Ten Best Investment Books

Education is a step toward financial success.

Where does one begin when trying to come up with the top ten investment books? Here is my list, but be forewarned, this is not a list of books that focus on either fundamental analysis of stocks, nor is it a list of books explaining technical analysis. In fact, the list below is the antithesis of stock picking. My list of the top ten investment books focus on index investing and a passive approach to portfolio management. When I use the term passive, I do not mean that in the tightest definition of that term.


Here is my recommended list.

  1. Four Pillars of Investing – William J. Bernstein
  2. Index Funds: The 12-Step Program for the Active Investors – Mark T. Hebner (Available online for free.)
  3. The Little Book of Common Sense Investing – John C. Bogle
  4. All About Asset Allocation – Richard A. Ferri
  5. The Intelligent Asset Allocator – William J. Bernstein
  6. The Power of Passive Investing* – Richard A. Ferri
  7. Asset Allocation – Roger C. Gibson
  8. What Wall Street Doesn’t Want You to Know – Larry E. Swedroe
  9. Unconventional Success – David F. Swensen
  10. The Investor's Manifesto – William J. Bernstein
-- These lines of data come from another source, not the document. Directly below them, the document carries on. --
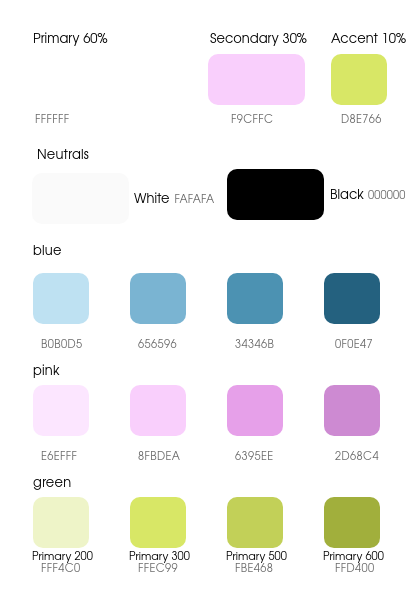
<!DOCTYPE html>
<html lang="en">
<head>
<meta charset="utf-8">
<title>Colour palette</title>
<style>
:root {
  --page: #ffffff; --ink: #000000; --code: #686868;
  --secondary: #f9cffc; --accent: #d8e766;
  --white: #fafafa; --black: #000000;
  --blue-1: #bee1f2; --blue-2: #7ab4d2; --blue-3: #4c92b2; --blue-4: #24617f;
  --pink-1: #fce6ff; --pink-2: #f9cffc; --pink-3: #e6a0e9; --pink-4: #cd8ad2;
  --green-1: #eef4c8; --green-2: #d8e766; --green-3: #c2d058; --green-4: #a1af3c;
}
* { box-sizing: border-box; margin: 0; padding: 0; }
html, body { width: 420px; height: 595px; overflow: hidden; background: var(--page); }
body { font: 13px/16px "TeX Gyre Adventor", "Lato", sans-serif; color: var(--ink); white-space: nowrap; }
main { width: 420px; height: 595px; padding: 31px 0 0 33px; }
h2, h3 { font-size: 13px; font-weight: 400; line-height: 16px; }
.swatch { width: 56px; height: 51px; border-radius: 10px; background: var(--tone); }
.swatch.wide { width: 97px; }
.code { font-size: 11px; letter-spacing: .4px; color: var(--code); }

.roles { display: grid; grid-template-columns: 175px 123px 1fr; height: 97px; }
.role { display: grid; grid-template-rows: 16px 51px 16px; row-gap: 7px; }
.role .code { padding-left: 2px; }
.secondary h2 { padding-left: 2px; }
.secondary .code { padding-left: 23px; }
.accent .code { padding-left: 10px; }

.neutrals { margin-top: 19px; height: 77px; }
.neutrals h2 { padding-left: 4px; letter-spacing: .2px; }
.neutral-row { display: grid; grid-template-columns: 195px 1fr; margin: 6px 0 0 -1px; align-items: start; }
.neutral { display: flex; align-items: center; gap: 5px; }
.neutral.light { margin-top: 4px; }
.neutral .code { padding-top: 2px; letter-spacing: .2px; }
.neutral.dark { gap: 4px; }
.neutral.dark .name { padding-left: 2px; }

.scale { display: grid; grid-template-rows: 16px auto; row-gap: 6px; }
.scale h2 { letter-spacing: .2px; }
.blue { margin-top: 19px; row-gap: 14px; }
.pink { margin-top: 10px; }
.green { margin-top: 10px; }
.tones { display: grid; grid-template-columns: repeat(4, 97px); }
.tones .code { margin-top: 13px; padding-left: 8px; }
.tones li:last-child .code { padding-left: 11px; }
.tones li { list-style: none; }
.green h3 { font-size: 11px; line-height: 14px; margin: 2px 0 0 -1px; }
.green .tones .code { margin-top: -2px; line-height: 14px; }
</style>
</head>
<body>
<main>
  <section class="roles">
    <div class="role primary"><h2>Primary 60%</h2><div></div><p class="code">FFFFFF</p></div>
    <div class="role secondary"><h2>Secondary 30%</h2><div class="swatch wide" style="--tone:var(--secondary)"></div><p class="code">F9CFFC</p></div>
    <div class="role accent"><h2>Accent 10%</h2><div class="swatch" style="--tone:var(--accent)"></div><p class="code">D8E766</p></div>
  </section>

  <section class="neutrals">
    <h2>Neutrals</h2>
    <div class="neutral-row">
      <div class="neutral light"><div class="swatch wide" style="--tone:var(--white)"></div><span class="name">White</span><span class="code">FAFAFA</span></div>
      <div class="neutral dark"><div class="swatch wide" style="--tone:var(--black)"></div><span class="name">Black</span><span class="code">000000</span></div>
    </div>
  </section>

  <section class="scale blue">
    <h2>blue</h2>
    <ul class="tones">
      <li><div class="swatch" style="--tone:var(--blue-1)"></div><p class="code">B0B0D5</p></li>
      <li><div class="swatch" style="--tone:var(--blue-2)"></div><p class="code">656596</p></li>
      <li><div class="swatch" style="--tone:var(--blue-3)"></div><p class="code">34346B</p></li>
      <li><div class="swatch" style="--tone:var(--blue-4)"></div><p class="code">0F0E47</p></li>
    </ul>
  </section>

  <section class="scale pink">
    <h2>pink</h2>
    <ul class="tones">
      <li><div class="swatch" style="--tone:var(--pink-1)"></div><p class="code">E6EFFF</p></li>
      <li><div class="swatch" style="--tone:var(--pink-2)"></div><p class="code">8FBDEA</p></li>
      <li><div class="swatch" style="--tone:var(--pink-3)"></div><p class="code">6395EE</p></li>
      <li><div class="swatch" style="--tone:var(--pink-4)"></div><p class="code">2D68C4</p></li>
    </ul>
  </section>

  <section class="scale green">
    <h2>green</h2>
    <ul class="tones">
      <li><div class="swatch" style="--tone:var(--green-1)"></div><h3>Primary 200</h3><p class="code">FFF4C0</p></li>
      <li><div class="swatch" style="--tone:var(--green-2)"></div><h3>Primary 300</h3><p class="code">FFEC99</p></li>
      <li><div class="swatch" style="--tone:var(--green-3)"></div><h3>Primary 500</h3><p class="code">FBE468</p></li>
      <li><div class="swatch" style="--tone:var(--green-4)"></div><h3>Primary 600</h3><p class="code">FFD400</p></li>
    </ul>
  </section>
</main>
</body>
</html>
It was not easy to pick which of Bogle’s books to recommend. His First 50 Years is definitely one to substitute for my number 3. In this blog post I replaced Rob Arnott’s book with Bernstein's third investment book, The Investor's Manifesto. Arnott's book advocates actively managed index funds and that philosophy runs counter to the investment strategy laid out in the other recommended books. I figure if you read the ten listed books, you can handle Arnott's book. There are several ways to read these books. 1) Read them from start to finish as one reads most books. This looks like a daunting task if one is going to commit to reading all ten. 2) An alternative approach is to have, say the first seven or eight on your book shelf and you pick themes to read. For example, you might check the index of each and read all about asset allocation or rebalancing. Use them as reference books. If you take this approach, I highly recommend you read Bernstein’s second book, “Four Pillars” from start to finish so you have a sound base from which to begin developing your portfolio plan and eventually a strategy for portfolio management and tracking.  Another excellent starter is The Investor's Manifesto.  It may be a little easier to read, so take that into consideration. Make the investment in a number of these books and it will reward you over the course of your investing life.

* Number six (6) is a new addition as of 12/8/2010.

The Golden Rule of Investing

The Golden Rule of Investing is simply, “Save as much as you can as early as you can.” The operative word is early. William J. Bernstein lays it out in stark language in his book, “The Investor’s Manifesto“ where he writes, “Each dollar you do not save at 25 will mean two inflation-adjusted dollars that you will need to save if you start at age 35, four if you begin at 45, and eight if you start at 55. In practice, if you lack substantial savings at 45, you are in serious trouble. Since a 25-year-old should be saving at least 10 percent of his or her salary, this means that a 45-year-old will need to save nearly half of his or her salary. Most 45-year-olds will find this nearly impossible, if for no other reason than the necessity of paying living expenses, payroll taxes, and income taxes.” 

Malkiel and Ellis devote the first chapter of their little book, “The Elements of Investing” to the subject of saving. M & E point out that one of the first steps in saving is to stop dissaving. This means one needs to begin to live below their income. Save instead of spend.

Stop burning up your retirement and kick the tobacco habit is one step. Whether it is smoking or chewing, both are harmful to your body health and financial health. Kick the habit of drinking bottled water. Why pay for water that is drawn out of the tap or from wells and sold in plastic bottles. Save the environment and build up your saving. Never, never, never incur credit card debt. This is the worst kind of debt and it will choke your financial health until you clean up the mess. These are some of the first steps in applying The Golden Rule of Investing. It is difficult to help anyone build and monitor a portfolio if they do not have the discipline to save.

Photograph: Northern Norway